Janna leaned her head back against the bus seat. It should have been more comfortable than it was, but even one of those plush bus seats offers no comfort when it is worn thin over the metal frame. She left her head there anyway, the base of her skull bouncing on the fabric covered metal. It generated a kind of muscle-y headache but it distracted her from thoughts of facing her aunt.
She knew what Aunt Sadey would look like, wearing jeans and a grey sweatshirt – the crew neck, plastic-y kind that no one else wears anymore – leaning her left shoulder on the door frame, an unlit cigarette hanging from the fingers of her right hand, hair dragged back in a ponytail except for a scrappy little bang that would be standing up in sections from being swept off of Sadey’s forehead. And she’d be shaking her head, just a little, so Janna would know that she’d let her family down again.
“You were your mother’s pride and joy, you know. You were going to save the lot of us.” Sadey wouldn’t even have to say the words aloud, Janna knew the script. “I knows how hard it is. Sure, haven’t I had the same troubles myself?”
It was the same thing that Sadey said every time, but Janna didn’t believe it. She couldn’t imagine that grey Aunt Sadey had ever gone off excited for anything, let alone for a job. Sadey always seemed happy enough working at Mercer’s Convenience, keeping the local kids from stealing chips and beer, standing on the front steps for a smoke on her break. Janna wasn’t like Sadey though, she was excited. Every single time.
The problem was that Janna she always started with such confidence. She was always sure that this was the one that was going to pan out, this was the job that would switch them up over that line from almost having enough to finally being able to get ahead.
It never was though.
Lots of times it was close, but when it all came down to it, Janna just didn’t fit. Her clothes were a little too cheap, her make-up a bit too heavy, her language a bit too ragged. After the interview it was always completely clear, a glance in the mirror told her what she had done wrong this time. She’d love to have that insight beforehand just once, when it would be of some use.

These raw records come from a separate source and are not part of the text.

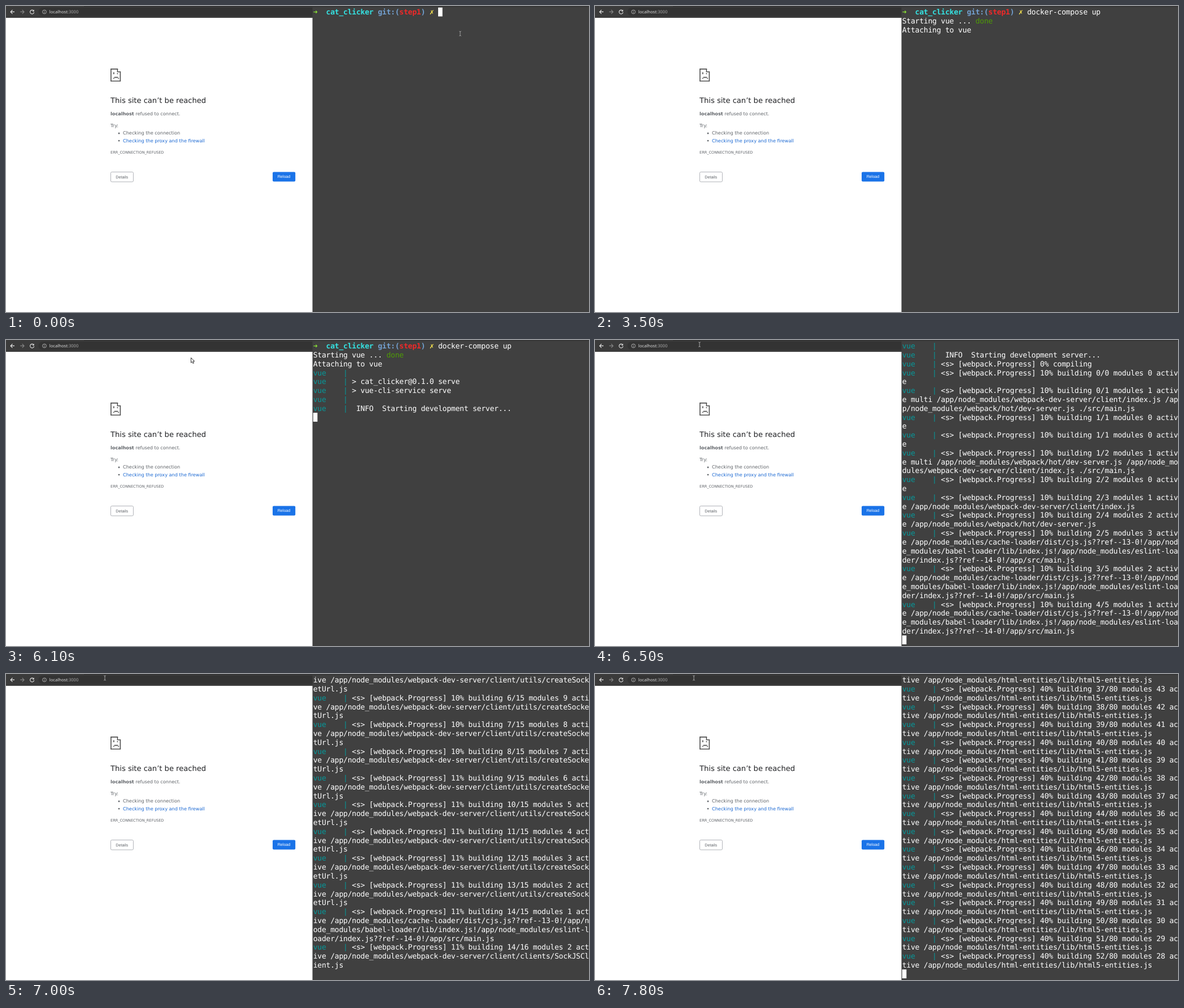
An HTML page for the animation above (8 s loop, 1032 by 543 pixels).

```html
<!DOCTYPE html>
<html lang="en">
<head>
<meta charset="utf-8">
<title>Starting a dev server</title>
<style>
  html, body { margin: 0; width: 100%; height: 100%; overflow: hidden; background: #fff; }
  svg { display: block; width: 1032px; height: 543px; }
  text { white-space: pre; text-rendering: geometricPrecision; }
  .page { font: 8.175px "DejaVu Sans", sans-serif; fill: #5f6368; }
  .page .title { font-size: 13.08px; fill: #202124; }
  .page .code { font-size: 6.54px; }
  .page .link { fill: #1967d2; }
  .page .button { font: 7.15px "Liberation Sans", Arial, sans-serif; text-anchor: middle; }
  .url { font: 7.6px "Noto Sans", "Open Sans", sans-serif; fill: #dedede; }
  .icon { fill: none; stroke: #e6e6e6; stroke-width: 1.1; }
  .term { font: 13.08px "DejaVu Sans Mono", monospace; letter-spacing: -.245px; fill: #fff; }
  .bold { font-weight: bold; }
  .arrow { fill: #8ae234; }
  .dir { fill: #34e2e2; }
  .git { fill: #729fcf; }
  .branch { fill: #ef2929; }
  .dirty { fill: #fce94f; }
  .done { fill: #4e9a06; }
  .service { fill: #06989a; }
</style>
</head>
<body>
<svg viewBox="0 0 1032 543">
  <rect width="543" height="543" fill="#fff"/>

  <!-- browser toolbar -->
  <rect width="543" height="21" fill="#3b3b3b"/>
  <rect x="138" width="405" height="1" fill="#2b2b2b"/>
  <path d="M543 2.8H65a7.5 7.5 0 0 0 0 15H543z" fill="#333"/>
  <g class="icon">
    <path d="M15 10.4H8.2M11.5 7 8.1 10.4l3.4 3.4"/>
    <path d="M25.2 10.4H32M28.7 7l3.4 3.4-3.4 3.4" stroke="#858585" style="stroke:#858585"/>
    <path d="M48.7 8.2a3.5 3.5 0 1 0 .9 2.9"/>
    <path d="M49.7 6.6v3.2h-3.2z" fill="#e6e6e6" stroke="none" style="stroke:none;fill:#e6e6e6"/>
    <g style="stroke:#c8c8c8;stroke-width:.8">
      <circle cx="68" cy="10.4" r="3.4"/>
      <path d="M68 9.9v2.4M68 8.3v.9"/>
    </g>
  </g>
  <text class="url" x="76.8" y="13.1">localhost<tspan fill="#a8a8a8">:3000</tspan></text>

  <!-- error page -->
  <g transform="translate(185 111) scale(1.65)" fill="#535353">
    <path d="M0 0H8V1H9V2H10V3H11V14H0ZM1 1V13H10V4H7V1ZM8 1V3H10V2H9V1Z" fill-rule="evenodd"/>
    <path d="M3 4h1v2H3zM7 5h1v1H7zM4 9h4v1H4zM3 10h1v1H3zM8 10h1v1H8z"/>
  </g>
  <g class="page">
    <text class="title" x="185" y="172.2">This site can’t be reached</text>
    <text x="185" y="194"><tspan class="bold">localhost</tspan> refused to connect.</text>
    <text x="185" y="215.3">Try:</text>
    <circle cx="200" cy="226" r="1.4"/>
    <text x="207" y="228.4">Checking the connection</text>
    <circle cx="200" cy="239.1" r="1.4"/>
    <text class="link" x="207" y="241.5">Checking the proxy and the firewall</text>
    <text class="code" x="185" y="262.2">ERR_CONNECTION_REFUSED</text>
    <rect x="185.4" y="294.6" width="40" height="17.4" rx="2" fill="#fff" stroke="#a6aaaf" stroke-width=".9"/>
    <text class="button" x="205.2" y="305.7">Details</text>
    <rect x="472" y="294.4" width="40.2" height="17" rx="2" fill="#1a73e8"/>
    <text class="button" x="492" y="305.3" fill="#fff" style="fill:#fff">Reload</text>
  </g>

  <!-- terminal -->
  <rect x="542.5" width="489.5" height="543" fill="#404040"/>
  <rect x="542.5" width="489.5" height="1.6" fill="#333"/>
  <g class="term" transform="translate(543.7 2.7)">
    <g id="rows"></g>
    <rect id="caret" width="7.63" height="15.8"/>
  </g>

  <g id="mouse">
    <g id="beam" fill="none">
      <path d="M-1.8-4.2Q0-4.2 0-3.2Q0-4.2 1.8-4.2M0-3.2V3.2M-1.8 4.2Q0 4.2 0 3.2Q0 4.2 1.8 4.2" stroke="#1c1c1c" stroke-width="1.9"/>
      <path d="M-1.8-4.2Q0-4.2 0-3.2Q0-4.2 1.8-4.2M0-3.2V3.2M-1.8 4.2Q0 4.2 0 3.2Q0 4.2 1.8 4.2" stroke="#e8e8e8" stroke-width=".8"/>
    </g>
    <path id="pointer" d="M.5.5V9.3L2.5 7.4 3.9 10.6 5.5 9.9 4.1 6.8H6.8Z" fill="#fff" stroke="#2b2b2b" stroke-width=".95" stroke-linejoin="round"/>
  </g>
</svg>

<script>
const LOOP = 8000, COLS = 64, VIEW = 33, CELL_W = 7.63, CELL_H = 15.805, BASE = 12.5;
const $ = id => document.getElementById(id);

// A line is a list of [column, text, class]; shown pairs a time with a line count.
const lines = [], shown = [[0, 0]];
const add = (...parts) => lines.push(parts);
const show = time => shown.push([time, lines.length]);

function service(text) {
  const all = 'vue    | ' + text;
  add([0, 'vue', 'service'], [7, '|', 'service'], [9, all.slice(9, COLS)]);
  for (let i = COLS; i < all.length; i += COLS) add([0, all.slice(i, i + COLS)]);
}

function progress(percent, built, total, path = '') {
  service(`<s> [webpack.Progress] ${percent}% building ${built}/${total} modules ` +
    `${total - built} active${path && ' ' + path}`);
}

const MODS = '/app/node_modules/';
const CLIENT = MODS + 'webpack-dev-server/client/';
const INDEX = CLIENT + 'index.js';
const HOT = MODS + 'webpack/hot/dev-server.js';
const MAIN = `${MODS}cache-loader/dist/cjs.js??ref--13-0!${MODS}babel-loader/lib/index.js!` +
  `${MODS}eslint-loader/index.js??ref--14-0!/app/src/main.js`;
const SOCKET = CLIENT + 'utils/createSocketUrl.js';
const ENTITIES = MODS + 'html-entities/lib/html5-entities.js';

const COMMAND = 'docker-compose up';
const PROMPT = [
  [0, '➜', 'bold arrow'], [3, 'cat_clicker', 'bold dir'], [15, 'git:(', 'bold git'],
  [20, 'step1', 'bold branch'], [25, ')', 'bold git'], [27, '✗', 'bold dirty']
];

add(...PROMPT, [29, COMMAND]);
show(2700);
add([0, 'Starting vue ...'], [17, 'done', 'done']);
show(3000);
add([0, 'Attaching to vue']);
show(3500);
['', '> cat_clicker@0.1.0 serve', '> vue-cli-service serve', ''].forEach(service);
show(4000);
service(' INFO  Starting development server...');
show(4300);
service('<s> [webpack.Progress] 0% compiling');
show(6300);
progress(10, 0, 0);
progress(10, 0, 1, `multi ${INDEX} ${HOT} ./src/main.js`);
progress(10, 1, 1);
progress(10, 1, 1);
progress(10, 1, 2, `multi ${HOT} ${INDEX} ./src/main.js`);
progress(10, 2, 2);
show(6400);
progress(10, 2, 3, INDEX);
progress(10, 2, 4, HOT);
for (let n = 2; n < 5; n++) progress(10, n, 5, MAIN);
show(6500);
for (let total = 6; total < 16; total++) {
  progress(10, 4, total, SOCKET);
  if (total === 13) show(6700);
}
for (let n = 5; n < 14; n++) progress(n < 9 ? 10 : 11, n, 15, SOCKET);
progress(11, 14, 15, MAIN);
progress(11, 14, 16, CLIENT + 'clients/SockJSClient.js');
show(7000);
for (let total = 17; total <= 80; total++) {
  progress(Math.floor(11 + (total - 16) * 29 / 64), 14, total, ENTITIES);
  if (total === 40) show(7400);
}
for (let n = 15; n <= 52; n++) {
  progress(40, n, 80, ENTITIES);
  if (n === 24) show(7600);
}
show(7800);

const TYPED = [[0, 0], [500, 1], [700, 2], [900, 3], [1000, 4], [1200, 5], [1300, 6], [1500, 8],
  [1600, 9], [1700, 10], [1900, 15], [2300, 16], [2400, 17]];
const CARET = [[0, 1], [3100, 0], [3700, 1], [4300, 0], [5000, 1], [5500, 0], [6100, 1],
  [6700, 0], [7400, 1]];
const MOUSE = [[0, 804, 49], [500], [3800, 804, 49], [5000, 810, 50], [5300, 760, 50],
  [5400, 690, 45], [5500, 610, 38], [5600, 530, 30], [5700, 484, 25], [5900, 443, 22],
  [6100, 327, 31], [6300, 190, 24], [6400, 108, 9], [6500, 185, 8], [6700, 175, 7]];

const at = (steps, time) => steps.findLast(step => step[0] <= time).slice(1);

const rows = Array.from({ length: VIEW }, (_, i) => {
  const row = document.createElementNS('http://www.w3.org/2000/svg', 'text');
  row.setAttribute('y', i * CELL_H + BASE);
  return $('rows').appendChild(row);
});

function fill(row, parts) {
  row.replaceChildren(...parts.map(([col, text, cls = '']) => {
    const span = document.createElementNS('http://www.w3.org/2000/svg', 'tspan');
    span.setAttribute('x', col * CELL_W);
    span.setAttribute('class', cls);
    span.textContent = text;
    return span;
  }));
}

const place = (el, x, y) => el.setAttribute('transform', `translate(${x} ${y})`);
const toggle = (el, on) => el.setAttribute('visibility', on ? 'visible' : 'hidden');

function drawTerminal(count, typed, done) {
  const view = lines.slice(Math.max(0, count - VIEW), count);
  if (!count) view.push([...PROMPT, [29, COMMAND.slice(0, typed)]]);
  if (count === 2 && !done) view[1] = view[1].slice(0, 1);
  rows.forEach((row, i) => fill(row, view[i] || []));
  place($('caret'), count ? 0 : (29 + typed) * CELL_W, Math.min(count, VIEW) * CELL_H);
}

function drawMouse(x, y) {
  const seen = x !== undefined, overPage = x < 543 && y > 20;
  if (seen) place($('mouse'), x, y);
  toggle($('beam'), seen && !overPage);
  toggle($('pointer'), seen && overPage);
}

let last = '';
function tick() {
  const time = performance.now() % LOOP;
  const [count] = at(shown, time), [typed] = at(TYPED, time);
  const done = time >= 3500, key = [count, typed, done].join();
  if (key !== last) drawTerminal(count, typed, done);
  last = key;
  toggle($('caret'), at(CARET, time)[0]);
  drawMouse(...at(MOUSE, time));
  requestAnimationFrame(tick);
}
tick();
</script>
</body>
</html>
```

She was just tired. She needed a break somewhere. But if that break wasn’t coming, then she needed Sadey to not be waiting at the door when she got home from trying. It was never not getting the job. It was never the pursed lips of the interviewer. Never the sad head shake from the secretary on the way out. The gut-wrenching part was Sadey, standing on the steps, knowing that Janna had let them all down again. The saddest part was never not getting the job, the saddest part was getting back home.